Risk to the business can be extreme, and the need for levels of compliance knowledge and leadership is serious. Part of the strategy is to deal with the regulatory representatives within your organization as accountable stakeholders who are totally engaged in the ongoing system delivery lifecycle.
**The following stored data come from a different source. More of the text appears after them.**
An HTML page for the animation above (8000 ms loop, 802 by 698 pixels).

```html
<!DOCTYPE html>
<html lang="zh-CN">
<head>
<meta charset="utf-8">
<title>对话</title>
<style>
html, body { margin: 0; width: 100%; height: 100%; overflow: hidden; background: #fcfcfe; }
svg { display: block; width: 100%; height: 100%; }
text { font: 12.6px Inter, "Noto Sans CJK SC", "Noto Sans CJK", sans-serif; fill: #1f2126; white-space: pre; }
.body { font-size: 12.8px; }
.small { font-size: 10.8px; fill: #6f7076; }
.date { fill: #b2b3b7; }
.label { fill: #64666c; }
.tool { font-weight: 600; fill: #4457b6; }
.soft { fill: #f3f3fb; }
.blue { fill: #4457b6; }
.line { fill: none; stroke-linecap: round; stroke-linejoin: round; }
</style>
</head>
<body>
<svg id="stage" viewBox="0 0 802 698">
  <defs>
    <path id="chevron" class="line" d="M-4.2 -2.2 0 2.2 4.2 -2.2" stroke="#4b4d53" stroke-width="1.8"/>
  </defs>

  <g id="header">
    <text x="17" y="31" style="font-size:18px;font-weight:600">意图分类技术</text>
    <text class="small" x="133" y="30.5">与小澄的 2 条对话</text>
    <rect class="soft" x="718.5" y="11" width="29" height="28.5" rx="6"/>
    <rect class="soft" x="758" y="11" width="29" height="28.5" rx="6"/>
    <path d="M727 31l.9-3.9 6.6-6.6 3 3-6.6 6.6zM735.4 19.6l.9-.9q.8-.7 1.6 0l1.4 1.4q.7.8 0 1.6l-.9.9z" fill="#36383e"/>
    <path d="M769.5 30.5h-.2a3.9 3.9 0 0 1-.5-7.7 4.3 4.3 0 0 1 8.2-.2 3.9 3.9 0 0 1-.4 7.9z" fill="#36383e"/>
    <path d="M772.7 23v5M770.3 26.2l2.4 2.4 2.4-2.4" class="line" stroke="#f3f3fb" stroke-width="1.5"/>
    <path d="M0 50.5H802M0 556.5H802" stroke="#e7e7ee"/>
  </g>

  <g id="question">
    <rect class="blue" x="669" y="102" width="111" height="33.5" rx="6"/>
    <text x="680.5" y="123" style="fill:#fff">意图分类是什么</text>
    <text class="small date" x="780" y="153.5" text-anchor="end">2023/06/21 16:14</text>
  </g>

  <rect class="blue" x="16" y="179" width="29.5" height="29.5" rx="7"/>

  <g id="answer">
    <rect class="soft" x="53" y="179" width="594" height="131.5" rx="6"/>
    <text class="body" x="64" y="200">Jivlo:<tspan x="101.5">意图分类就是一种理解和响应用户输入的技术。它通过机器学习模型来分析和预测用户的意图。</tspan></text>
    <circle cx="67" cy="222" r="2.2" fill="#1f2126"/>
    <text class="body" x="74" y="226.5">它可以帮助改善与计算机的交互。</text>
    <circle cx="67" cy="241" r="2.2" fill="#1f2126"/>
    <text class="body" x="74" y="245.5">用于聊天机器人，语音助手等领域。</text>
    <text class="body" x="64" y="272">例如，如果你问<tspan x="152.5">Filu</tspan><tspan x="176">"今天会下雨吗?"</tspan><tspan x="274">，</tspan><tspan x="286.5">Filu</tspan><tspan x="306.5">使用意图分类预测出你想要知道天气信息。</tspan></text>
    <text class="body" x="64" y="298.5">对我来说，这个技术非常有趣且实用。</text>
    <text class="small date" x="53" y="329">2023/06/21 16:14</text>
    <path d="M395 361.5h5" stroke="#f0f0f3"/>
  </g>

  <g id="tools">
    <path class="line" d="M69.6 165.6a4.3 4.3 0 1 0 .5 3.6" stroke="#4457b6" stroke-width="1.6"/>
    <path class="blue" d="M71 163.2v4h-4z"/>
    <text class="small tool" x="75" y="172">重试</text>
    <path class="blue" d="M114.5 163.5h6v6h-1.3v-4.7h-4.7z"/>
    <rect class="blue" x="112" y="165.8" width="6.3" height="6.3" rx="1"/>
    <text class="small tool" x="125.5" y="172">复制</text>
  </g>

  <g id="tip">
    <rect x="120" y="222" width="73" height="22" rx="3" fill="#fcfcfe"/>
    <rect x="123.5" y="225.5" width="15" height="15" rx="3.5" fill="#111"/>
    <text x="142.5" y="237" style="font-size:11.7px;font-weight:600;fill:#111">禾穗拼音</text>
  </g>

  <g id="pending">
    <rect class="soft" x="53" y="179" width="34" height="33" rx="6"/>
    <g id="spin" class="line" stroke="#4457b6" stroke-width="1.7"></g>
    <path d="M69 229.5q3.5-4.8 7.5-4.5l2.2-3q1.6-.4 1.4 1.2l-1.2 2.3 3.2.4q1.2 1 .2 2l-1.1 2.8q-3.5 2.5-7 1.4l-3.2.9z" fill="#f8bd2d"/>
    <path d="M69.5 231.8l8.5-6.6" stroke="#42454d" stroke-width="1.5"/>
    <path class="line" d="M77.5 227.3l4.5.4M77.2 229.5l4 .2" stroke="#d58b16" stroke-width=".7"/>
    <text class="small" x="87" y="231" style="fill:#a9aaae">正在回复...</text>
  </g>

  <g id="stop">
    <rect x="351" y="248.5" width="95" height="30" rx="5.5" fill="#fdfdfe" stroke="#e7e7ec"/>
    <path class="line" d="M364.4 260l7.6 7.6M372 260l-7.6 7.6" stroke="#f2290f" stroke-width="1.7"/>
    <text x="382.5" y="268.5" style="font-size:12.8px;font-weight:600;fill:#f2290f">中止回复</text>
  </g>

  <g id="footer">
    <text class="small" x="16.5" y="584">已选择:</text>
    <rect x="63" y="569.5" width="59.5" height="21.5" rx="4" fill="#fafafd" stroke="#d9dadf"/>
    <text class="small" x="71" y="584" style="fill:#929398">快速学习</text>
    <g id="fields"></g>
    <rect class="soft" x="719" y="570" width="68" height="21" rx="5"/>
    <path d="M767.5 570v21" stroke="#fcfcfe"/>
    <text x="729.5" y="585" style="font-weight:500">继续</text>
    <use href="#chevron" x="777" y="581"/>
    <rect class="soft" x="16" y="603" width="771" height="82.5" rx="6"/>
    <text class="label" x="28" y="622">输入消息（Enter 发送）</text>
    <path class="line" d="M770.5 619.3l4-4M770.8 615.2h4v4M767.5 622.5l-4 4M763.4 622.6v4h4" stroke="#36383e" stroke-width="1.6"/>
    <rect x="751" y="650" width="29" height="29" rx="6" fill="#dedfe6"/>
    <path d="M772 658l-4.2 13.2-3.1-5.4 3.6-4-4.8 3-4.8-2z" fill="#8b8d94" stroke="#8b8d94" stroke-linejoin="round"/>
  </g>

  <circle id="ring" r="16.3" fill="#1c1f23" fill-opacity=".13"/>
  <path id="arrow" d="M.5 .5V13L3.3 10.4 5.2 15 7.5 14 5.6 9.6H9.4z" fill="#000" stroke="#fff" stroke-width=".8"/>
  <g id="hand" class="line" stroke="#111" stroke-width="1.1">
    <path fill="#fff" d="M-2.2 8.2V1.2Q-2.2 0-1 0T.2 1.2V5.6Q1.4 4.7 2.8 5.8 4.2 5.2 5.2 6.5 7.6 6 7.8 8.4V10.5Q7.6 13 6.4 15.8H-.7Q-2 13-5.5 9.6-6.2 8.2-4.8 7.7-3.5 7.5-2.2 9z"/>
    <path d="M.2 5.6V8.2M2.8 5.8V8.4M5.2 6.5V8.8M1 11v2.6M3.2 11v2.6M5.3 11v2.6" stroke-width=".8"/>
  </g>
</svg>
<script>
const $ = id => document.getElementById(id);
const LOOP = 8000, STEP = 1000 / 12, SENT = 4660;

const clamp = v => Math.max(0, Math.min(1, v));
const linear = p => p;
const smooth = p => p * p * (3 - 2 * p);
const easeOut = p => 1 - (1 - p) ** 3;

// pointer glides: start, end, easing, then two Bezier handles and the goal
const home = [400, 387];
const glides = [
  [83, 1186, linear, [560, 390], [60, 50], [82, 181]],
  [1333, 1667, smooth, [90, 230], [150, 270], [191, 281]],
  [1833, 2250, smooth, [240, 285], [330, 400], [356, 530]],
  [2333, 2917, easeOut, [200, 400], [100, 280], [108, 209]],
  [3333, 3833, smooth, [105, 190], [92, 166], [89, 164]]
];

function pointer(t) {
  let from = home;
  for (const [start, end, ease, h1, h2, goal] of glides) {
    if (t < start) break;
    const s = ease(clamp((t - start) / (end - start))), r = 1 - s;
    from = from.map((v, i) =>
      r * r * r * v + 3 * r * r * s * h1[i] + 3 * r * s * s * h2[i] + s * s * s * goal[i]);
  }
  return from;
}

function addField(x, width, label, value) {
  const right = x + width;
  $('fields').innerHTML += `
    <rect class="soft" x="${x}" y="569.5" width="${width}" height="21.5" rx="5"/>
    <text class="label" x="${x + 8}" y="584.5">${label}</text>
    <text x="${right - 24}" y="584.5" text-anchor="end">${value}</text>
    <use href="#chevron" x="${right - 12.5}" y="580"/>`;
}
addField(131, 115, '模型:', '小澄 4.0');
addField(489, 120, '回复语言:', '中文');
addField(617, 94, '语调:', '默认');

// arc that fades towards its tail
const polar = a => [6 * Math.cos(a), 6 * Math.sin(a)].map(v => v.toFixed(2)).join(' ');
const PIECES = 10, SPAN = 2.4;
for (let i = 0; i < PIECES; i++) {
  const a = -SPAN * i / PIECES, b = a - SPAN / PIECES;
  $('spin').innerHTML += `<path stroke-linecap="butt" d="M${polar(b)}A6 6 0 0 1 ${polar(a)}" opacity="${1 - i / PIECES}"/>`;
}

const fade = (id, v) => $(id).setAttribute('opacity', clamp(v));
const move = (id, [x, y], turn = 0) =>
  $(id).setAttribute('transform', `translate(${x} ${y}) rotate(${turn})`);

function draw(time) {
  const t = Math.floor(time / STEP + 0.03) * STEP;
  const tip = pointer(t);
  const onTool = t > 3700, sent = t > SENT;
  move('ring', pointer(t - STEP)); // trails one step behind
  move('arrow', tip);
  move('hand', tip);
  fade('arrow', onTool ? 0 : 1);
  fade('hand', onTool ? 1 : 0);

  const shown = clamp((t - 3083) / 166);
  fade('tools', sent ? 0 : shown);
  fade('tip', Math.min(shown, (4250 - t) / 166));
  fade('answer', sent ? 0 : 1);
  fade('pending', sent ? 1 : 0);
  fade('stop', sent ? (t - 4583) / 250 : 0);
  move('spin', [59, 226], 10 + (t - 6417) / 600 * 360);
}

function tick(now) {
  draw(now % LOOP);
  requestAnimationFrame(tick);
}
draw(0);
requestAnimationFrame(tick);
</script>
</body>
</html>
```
I was totally unprepared to learn that any piece of software and hardware that deals with regulated data falls under regulatory compliance. This meant that the tools we used in the delivery of the software and handling of regulated data, like defect tracking, requirements, source or version control, test case repository, and management systems, now had to be in the compliant state. We needed quickly to learn new terms, such as installation qualification (IQ), operational qualification (OQ), and performance qualification (PQ). IQ, OQ, and PQ would need several articles to discuss, but it is important to call out the need for experienced compliance leaders in traversing the regulated landscape. These qualification steps needed to be in place, documented, and validated for the ancillary software and hardware prior to any production deployments for regulated data or processes. This included requirements management, source or version control, test case management, and defect management software. Standard operating procedures (SOPs) for all tools and processes in support of the regulated data were a priority, as was the training needed for all associates involved with regulated data.